Welcome to Superoceras, a blog about science and natural history, slightly biased towards paleontology and zoology, but inclusive of all sciences. Started in October of 2009, my goal is to communicate scientific knowledge (and the occasional piece of nonsense) in an informative and entertaining manner. Feel free to contact me with questions, comments, concerns, or criticism at superoceras(at)gmail(dot)com, and follow me on Twitter @Superoceras for all that and more in 140 characters or less!

Thursday, July 28, 2011

Things that are not dinosaurs birds: Archaeopteryx?

Since its discovery 150 years ago, Archaeopteryx has been considered the most basal bird ever discovered.  In fact, current phylogenies show Aves (birds) comprises Archaeopteryx and Pygostylia (every other bird ever), meaning Archaeopteryx comes as close to "not-being-a-bird" as a bird can get.  Its discovery also initially helped support the now firmly established notion that modern birds evolved from within a group of theropod dinosaurs.  In my opinion, Archaeopterxy is as close as you are going to get to finding a "missing link", as it possessed traits found in both non-avian dinosaurs and birds.

The infamous "Berlin Specimen" of Archaeopteryx lithographica (HMN 1880) on display at the Humboldt Museum für Naturkunde. Photograph  by H. Raab, from Wikimedia  Commons.

Thursday, July 21, 2011

Backyard Botany: Native Maryland vines

As I mentioned in my last post, I spend quite a good deal of time fighting the growth of invasive vines in my yard.  I'll admit, I always feel guilty killing off any plants, invasive or not.  But controlling invasive species and making sure they do not spread is essential to protecting and preserving the local ecosystem.  That is why as I tear non-native plants out, I always try and replace them with species that can be found growing naturally in my area.  And lucky for me, there are several such species that can be found in the region of Maryland that I call home.

Parthenocissus quinquefolia, working its way up my gutters.

Tuesday, July 19, 2011

Backyard Botany: Invasive vines

Invasive vines: climbing fences and choking out bushes like a boss.

My yard is covered in vines.  Terrible, invasive, non-native vines, that seem to grow a lot faster than I can get rid of them.  It has become a serious problem.  Japanese honeysuckle (Lonicera japonica), English ivy (Hedera helix), and mile-a-minute vine (Polygonum perfoliatum) can all be found on my property in Edmonston, Maryland.
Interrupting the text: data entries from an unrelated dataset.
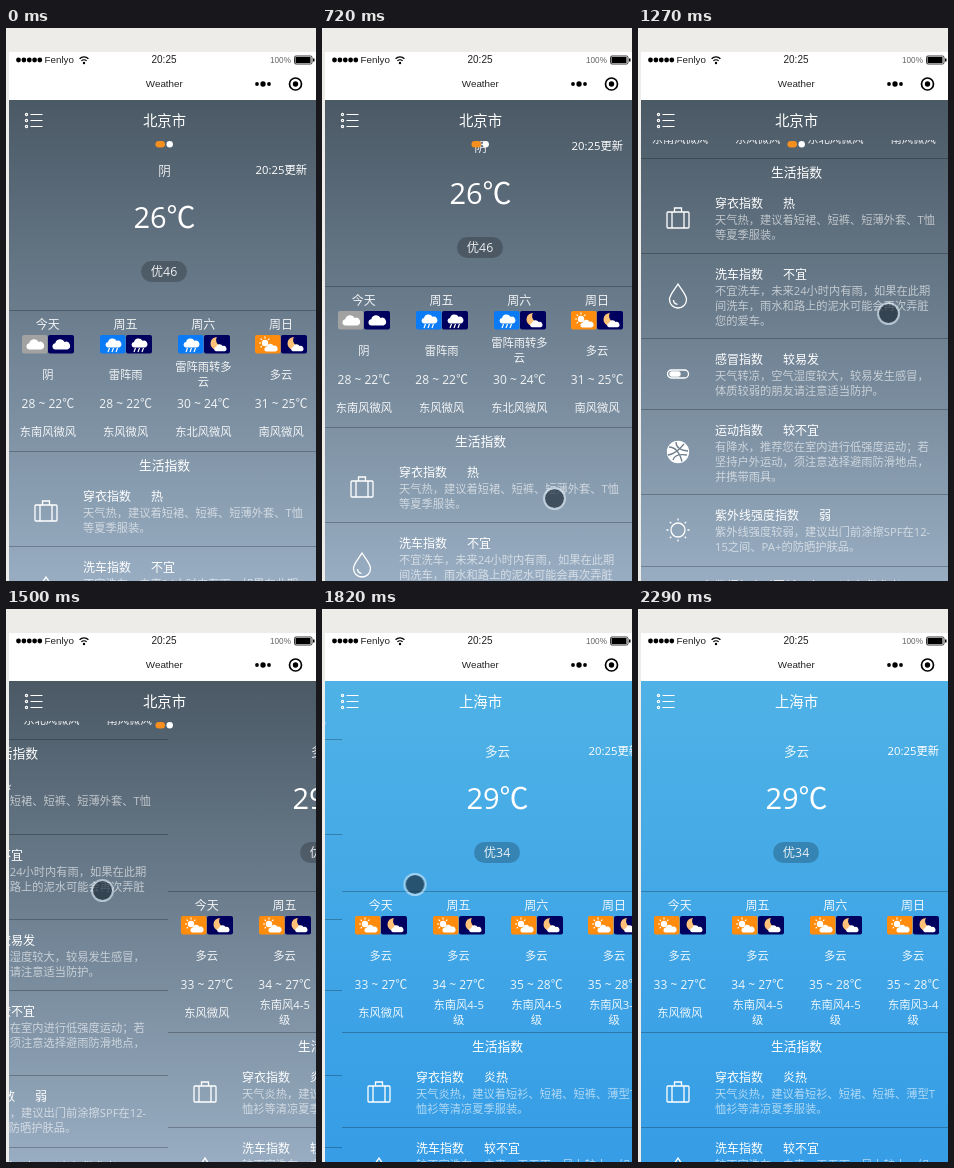
An HTML page that plays this animation: 310x553 px, repeating every 2750 ms.

```html
<!DOCTYPE html>
<html lang="zh">
<head>
<meta charset="utf-8">
<title>Weather</title>
<style>
html, body { margin: 0; width: 100%; height: 100%; overflow: hidden; background: #edece8; }
body { position: relative; color: #fff; font-family: "Open Sans", "Noto Sans CJK SC", "Noto Sans CJK", sans-serif; }
svg { display: block; overflow: visible; }
.bar, .app, .blue, .view, .page, .t, .line, .pill, .day, .item, .ptr, .top { position: absolute; }
.bar { left: 3px; top: 24px; width: 307px; height: 48px; background: #fff; }
.top { left: 0; top: 0; }
.top text { font-family: "Liberation Sans", Arial, sans-serif; fill: #222; }
.app { left: 3px; top: 72px; width: 311px; height: 481px; overflow: hidden;
  background: linear-gradient(#4b5965, #6b7d8d 44%, #98adc2); }
.blue { inset: 0; background: linear-gradient(#4fb2e6, #43a8e6 44%, #369de6); animation: show 2750ms step-end infinite; }
.head { animation: hide 2750ms step-end infinite; }
.head.next { animation-name: show; }
.view { left: 0; top: 40px; width: 311px; height: 441px; overflow: hidden; }
.track { animation: swipe 2750ms step-end infinite; }
.page { left: -3px; top: -112px; width: 314px; height: 900px; }
.page.first { animation: scroll 2750ms step-end infinite; }
.page.second { left: 308px; }
.t { white-space: nowrap; line-height: 20px; margin-top: -10px; }
.mid { left: 3px; width: 311px; text-align: center; }
.line { left: 3px; width: 311px; height: 1px; background: rgba(0,0,0,.25); }
.pill { left: 135px; top: 233px; width: 46px; height: 21px; border-radius: 11px; background: rgba(0,0,0,.22);
  font-size: 12.3px; line-height: 21px; text-align: center; color: rgba(255,255,255,.88); }
.day { top: 282px; width: 77.75px; height: 141px; text-align: center; font-size: 11.3px; color: rgba(255,255,255,.9); }
.day div { position: absolute; left: 0; width: 100%; line-height: 15px; transform: translateY(-50%); }
.day svg { position: absolute; left: 13px; top: 25px; }
.item { left: 77px; white-space: nowrap; }
.item b { display: block; font-weight: 500; font-size: 12px; line-height: 16px; }
.item b span { margin-left: 20px; }
.item p { margin: 0; font-size: 11.25px; line-height: 15px; color: rgba(255,255,255,.6); }
.page > svg { position: absolute; left: 28px; }
.ptr { left: 0; top: 0; }
.touch { animation: move 2750ms step-end infinite; }
.touch i { position: absolute; left: -11.5px; top: -11.5px; width: 19px; height: 19px; border-radius: 50%;
  border: 2px solid rgba(225,238,248,.6); background: rgba(25,38,50,.66); background-clip: padding-box; }
.arrow { visibility: hidden; left: 5px; top: 268px; animation: leave 2750ms step-end infinite; }

@keyframes show { 0% { opacity: 0 } 57.08%, 100% { opacity: 1 } }
@keyframes hide { 0% { opacity: 1 } 57.08%, 100% { opacity: 0 } }
@keyframes leave { 0% { visibility: hidden } 57.08% { visibility: visible } 59.99%, 100% { visibility: hidden } }
@keyframes scroll {
  0% { transform: none }
  26.17% { transform: translateY(-24px) }
  29.08% { transform: translateY(-184px) }
  31.63% { transform: translateY(-294px) }
  34.54%, 100% { transform: translateY(-293px) }
}
@keyframes swipe {
  0% { transform: none }
  51.63% { transform: translateX(-42px) }
  54.54% { transform: translateX(-152px) }
  57.08% { transform: translateX(-236px) }
  59.99% { transform: translateX(-261px) }
  63.26% { transform: translateX(-281px) }
  66.17% { transform: translateX(-294px) }
  68.72% { transform: translateX(-302px) }
  71.63% { transform: translateX(-307px) }
  74.54% { transform: translateX(-310px) }
  77.45%, 100% { transform: translateX(-311px) }
}
@keyframes move {
  0% { transform: translate(237px,580px) }
  2.54% { transform: translate(236px,557px) }
  5.45% { transform: translate(236px,540px) }
  8.72% { transform: translate(235px,524px) }
  11.63% { transform: translate(234px,511px) }
  14.9% { transform: translate(232px,500px) }
  17.81% { transform: translate(231px,494px) }
  26.17% { transform: translate(232px,470px) }
  29.08% { transform: translate(236px,310px) }
  31.63% { transform: translate(241px,159px) }
  34.54% { transform: translate(241px,168px) }
  37.45% { transform: translate(242px,200px) }
  40.36% { transform: translate(244px,244px) }
  43.27% { transform: translate(247px,274px) }
  46.18% { transform: translate(250px,285px) }
  51.63% { transform: translate(206px,286px) }
  54.54% { transform: translate(96px,281px) }
  57.08% { transform: translate(-40px,275px) }
  59.99% { transform: translate(30px,274px) }
  63.26% { transform: translate(60px,273px) }
  66.17% { transform: translate(92.5px,275px) }
  68.72% { transform: translate(120px,300px) }
  71.63% { transform: translate(155px,352px) }
  74.54% { transform: translate(188px,420px) }
  77.45% { transform: translate(214px,486px) }
  80.36% { transform: translate(231px,545px) }
  83.27%, 100% { transform: translate(237px,580px) }
}
</style>
</head>
<body>
<svg width="0" height="0" style="position:absolute">
  <defs>
    <path id="cloud" d="M7 14.5a3.2 3.2 0 0 1 .3-6.3A5 5 0 0 1 16.6 7A3.8 3.8 0 0 1 19.5 14.5z" fill="#fff"/>
    <g id="rain">
      <use href="#cloud" transform="translate(1.5 -.5) scale(.9)"/>
      <path d="M9.5 13l-1.5 4M13.5 13l-1.5 4M17.5 13l-1.5 4" stroke="#fff" stroke-width="1.2"/>
    </g>
    <g id="sun">
      <circle cx="10" cy="8" r="3.2" fill="#fff"/>
      <path d="M10 1.5v2M4 8h2M5.6 3.6l1.3 1.3M14.4 3.6l-1.3 1.3M5.6 12.4l1.3-1.3" stroke="#fff" stroke-width="1.2"/>
      <use href="#cloud" transform="translate(6 5.5) scale(.75)"/>
    </g>
    <g id="moon">
      <path d="M13 2a6.5 6.5 0 1 0 6 9a6 6 0 0 1-6-9z" fill="#ffc078"/>
      <use href="#cloud" transform="translate(7 6.2) scale(.7)"/>
    </g>
  </defs>
</svg>

<div class="bar"></div>
<svg class="top" width="310" height="72">
  <g fill="#000">
    <circle cx="12.5" cy="32" r="2.4"/><circle cx="17.9" cy="32" r="2.4"/><circle cx="23.3" cy="32" r="2.4"/><circle cx="28.6" cy="32" r="2.4"/><circle cx="33.8" cy="32" r="2.4"/>
    <path d="M289.5 29h15v6h-15zM307 30.5h1.5v3h-1.5z"/>
    <circle cx="251" cy="56" r="1.9"/><circle cx="257" cy="56" r="2.7"/><circle cx="263" cy="56" r="1.9"/>
    <circle cx="289.5" cy="56" r="2.7"/>
    <circle cx="78" cy="35" r="1.2"/>
  </g>
  <g fill="none" stroke="#000">
    <path d="M73.6 30.8a6.2 6.2 0 0 1 8.8 0M75.4 32.9a3.7 3.7 0 0 1 5.2 0" stroke-width="1.3"/>
    <rect x="288.5" y="28" width="17.5" height="8" rx="1.5" stroke-width=".8"/>
    <circle cx="289.5" cy="56" r="6" stroke-width="1.7"/>
  </g>
  <text x="38.5" y="35.2" font-size="9.8">Fenlyo</text>
  <text x="158" y="35.4" font-size="10" text-anchor="middle">20:25</text>
  <text x="264" y="35" font-size="8.2" style="fill:#666">100%</text>
  <text x="158.3" y="59.4" font-size="9.8" text-anchor="middle">Weather</text>
</svg>

<div class="app">
  <div class="blue"></div>
  <div class="view"><div class="track" id="track"></div></div>
  <svg class="top" width="311" height="60">
    <g fill="none" stroke="#fff" stroke-width="1.2">
      <path d="M21.5 14.5h12M21.5 20.5h12M21.5 26.5h12"/>
      <circle cx="17.5" cy="14.5" r="1.1"/><circle cx="17.5" cy="20.5" r="1.1"/><circle cx="17.5" cy="26.5" r="1.1"/>
    </g>
    <g class="head">
      <rect x="146.5" y="41" width="9.5" height="6.4" rx="3.2" fill="#f68f1e"/>
      <circle cx="160.7" cy="44.2" r="3.2" fill="#fff"/>
    </g>
  </svg>
  <div class="t head" style="left:0;width:311px;top:21px;text-align:center;font-size:14.4px">北京市</div>
  <div class="t head next" style="left:0;width:311px;top:21px;text-align:center;font-size:14.4px">上海市</div>
</div>

<div class="ptr touch"><i></i></div>
<svg class="ptr arrow" width="13" height="20">
  <path d="M.5 .5v15.5l3.6-3.3 2.5 5.8 2.3-1-2.5-5.6h4.9z" fill="#fff" stroke="#000"/>
</svg>

<script>
const GREY = '#a2a2a2', BLUE = '#0a7bf5', NAVY = '#00005e', ORANGE = '#ff8c0c';
const tops = [423, 518, 603, 674, 759, 831];

const icons = [
  '<rect x="1" y="6" width="22" height="16" rx="1"/><path d="M6 6v16M18 6v16M8.500 6V2h7v4"/>',
  '<path d="M12 0C9 5 3.500 10.500 3.500 15.500a8.500 8.500 0 0 0 17 0C20.500 10.500 15 5 12 0z"/><path d="M7.500 16a4.500 4.500 0 0 0 4 4.300"/>',
  '<rect x="1.500" y="8" width="21" height="8" rx="4"/><rect x="4" y="10" width="10" height="4" rx="1.500" fill="#fff"/>',
  '<circle cx="12" cy="12" r="10.500" fill="#fff"/><path stroke="#71808f" d="M3 7q9 0 13 14.500M10 2q0 8 12 9M2 15q8-1 16-11M7 20q2-7 14-5"/>',
  '<circle cx="12" cy="12" r="7"/><path d="' + [...Array(8)].map((_, i) => {
    const c = Math.cos(i * Math.PI / 4), s = Math.sin(i * Math.PI / 4);
    return `M${12 + 9.5 * c} ${12 + 9.5 * s}L${12 + 11.5 * c} ${12 + 11.5 * s}`;
  }).join('') + '"/>'
];

const sunny = [ORANGE, 'sun', NAVY, 'moon'];
const places = [
  {
    cls: 'first', sky: '阴', temp: 26, air: 46,
    days: [
      ['今天', [GREY, 'cloud', NAVY, 'cloud'], '阴', '28 ~ 22', '东南风微风'],
      ['周五', [BLUE, 'rain', NAVY, 'rain'], '雷阵雨', '28 ~ 22', '东风微风'],
      ['周六', [BLUE, 'rain', NAVY, 'moon'], '雷阵雨转多<br>云', '30 ~ 24', '东北风微风'],
      ['周日', sunny, '多云', '31 ~ 25', '南风微风']
    ],
    tips: [
      ['穿衣', '热', '天气热，建议着短裙、短裤、短薄外套、T恤<br>等夏季服装。'],
      ['洗车', '不宜', '不宜洗车，未来24小时内有雨，如果在此期<br>间洗车，雨水和路上的泥水可能会再次弄脏<br>您的爱车。'],
      ['感冒', '较易发', '天气转凉，空气湿度较大，较易发生感冒，<br>体质较弱的朋友请注意适当防护。'],
      ['运动', '较不宜', '有降水，推荐您在室内进行低强度运动；若<br>坚持户外运动，须注意选择避雨防滑地点，<br>并携带雨具。'],
      ['紫外线强度', '弱', '紫外线强度较弱，建议出门前涂擦SPF在12-<br>15之间、PA+的防晒护肤品。']
    ],
    foot: '天气数据每小时更新一次，以上仅供参考'
  },
  {
    cls: 'second', sky: '多云', temp: 29, air: 34,
    days: [
      ['今天', sunny, '多云', '33 ~ 27', '东风微风'],
      ['周五', sunny, '多云', '34 ~ 27', '东南风4-5<br>级'],
      ['周六', sunny, '多云', '35 ~ 28', '东南风4-5<br>级'],
      ['周日', sunny, '多云', '35 ~ 28', '东南风3-4<br>级']
    ],
    tips: [
      ['穿衣', '炎热', '天气炎热，建议着短衫、短裙、短裤、薄型T<br>恤衫等清凉夏季服装。'],
      ['洗车', '较不宜', '较不宜洗车，未来一天无雨，风力较大，如<br>果执意擦洗汽车，要做好蒙上污垢的准备。']
    ],
    foot: ''
  }
];

const mid = (y, size, text, more = '') =>
  `<div class="t mid" style="top:${y}px;font-size:${size}px;${more}">${text}</div>`;

const row = (y, text, more = '') => `<div style="top:${y}px;${more}">${text}</div>`;

const tiles = ([c1, a, c2, b]) => `<svg width="52" height="19">
  <rect width="25.500" height="18.500" rx="2" fill="${c1}"/><use href="#${a}"/>
  <rect x="26" width="26" height="18.500" rx="2" fill="${c2}"/><use href="#${b}" x="26"/></svg>`;

const day = ([name, art, sky, temp, wind], i) =>
  `<div class="day" style="left:${3 + 77.75 * i}px">${row(14, name, 'font-size:12px')}${tiles(art)}
  ${row(64, sky)}${row(93, temp + '℃', 'font-size:12px')}${row(120.5, wind)}</div>`;

const tip = ([name, level, text], i) => {
  const y = tops[i], pad = i ? 0 : 24;
  const iconY = (y + pad + tops[i + 1]) / 2 - 12;
  return `<svg width="24" height="24" style="top:${iconY}px" fill="none" stroke="#fff" stroke-width="1.3">${icons[i]}</svg>
  <div class="item" style="top:${y + pad + 13.5}px"><b>${name}指数<span>${level}</span></b><p>${text}</p></div>`;
};

const page = p => `<div class="page ${p.cls}">
  ${mid(143, 12.6, p.sky, 'color:rgba(255,255,255,.88)')}
  <div class="t" style="right:13px;top:142px;font-size:11.3px">20:25更新</div>
  ${mid(189, 29, p.temp + '℃')}
  <div class="pill">优${p.air}</div>
  ${[282, ...tops].map(y => `<div class="line" style="top:${y}px"></div>`).join('')}
  ${p.days.map(day).join('')}
  ${mid(436.5, 12.8, '生活指数')}
  ${p.tips.map(tip).join('')}
  ${mid(851, 11.6, p.foot)}
</div>`;

document.getElementById('track').innerHTML = places.map(page).join('');
</script>
</body>
</html>
```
Initially brought in for ornamental purposes, their agressive growth have allowed them to take over large portions of  my yard.  They grow over natural groundcover, trees, shrubs, fences, gardens, sheds, and even the house itself.  It makes me very unhappy.  But their is one invasive vine that really gets under my skin, much more so than all the others combined: Porcelain berry (Ampelopsis brevipedunculata).

Tuesday, July 05, 2011

Tetrapod Zoology (and a bunch of other blogs), now at Scientific American.

When I got back to my computer this morning after the long weekend, I came to find that Dr. Darren Naish (previously of  Tetrapod Zoology ver 1 and ver 2) has made the move from ScienceBlogs over to Scientific American.  You can now find Tetrapod Zoology (ver 3) at Scientific American Blogs.  Be sure to update your blogrolls... very carefully.

 In my excitement over the move this morning, I inadvertently deleted mine.  Like... the entire widget, with the list of 80 plus blogs I follow.  I found a web cache of the blog, and I think I've managed to rebuild it, but let me know if you're missing or want to be added.  My apologies to all my fellow bloggers!

But back to the topic at hand, please join me in congratulating Dr. Naish on the move, and check out his introductory post here.


It would appear that Eric Michael Johnson of The Primate Diaries and The Primate Diaries in Exile has also joined the gang over at Scientific American Blogs.  Check out The [new] Primate Diaries at Scientific American!


And another great new blog has joined Scientific American.  Check out Symbiartic, where Glendon Mellow and Kalliopi Monoyios write about the "art of science and the science of art".

Friday, July 01, 2011

Backyard Ornithology: House finch breeding

A while back I left a teaser on the end of a post about house finches (Carpodacus mexicanus), and never got around to telling you all the reason that, despite their non-native status, they are a joy to have around the house.  One word: babies!

A house finch nest, conveniently placed in one of my hanging planters.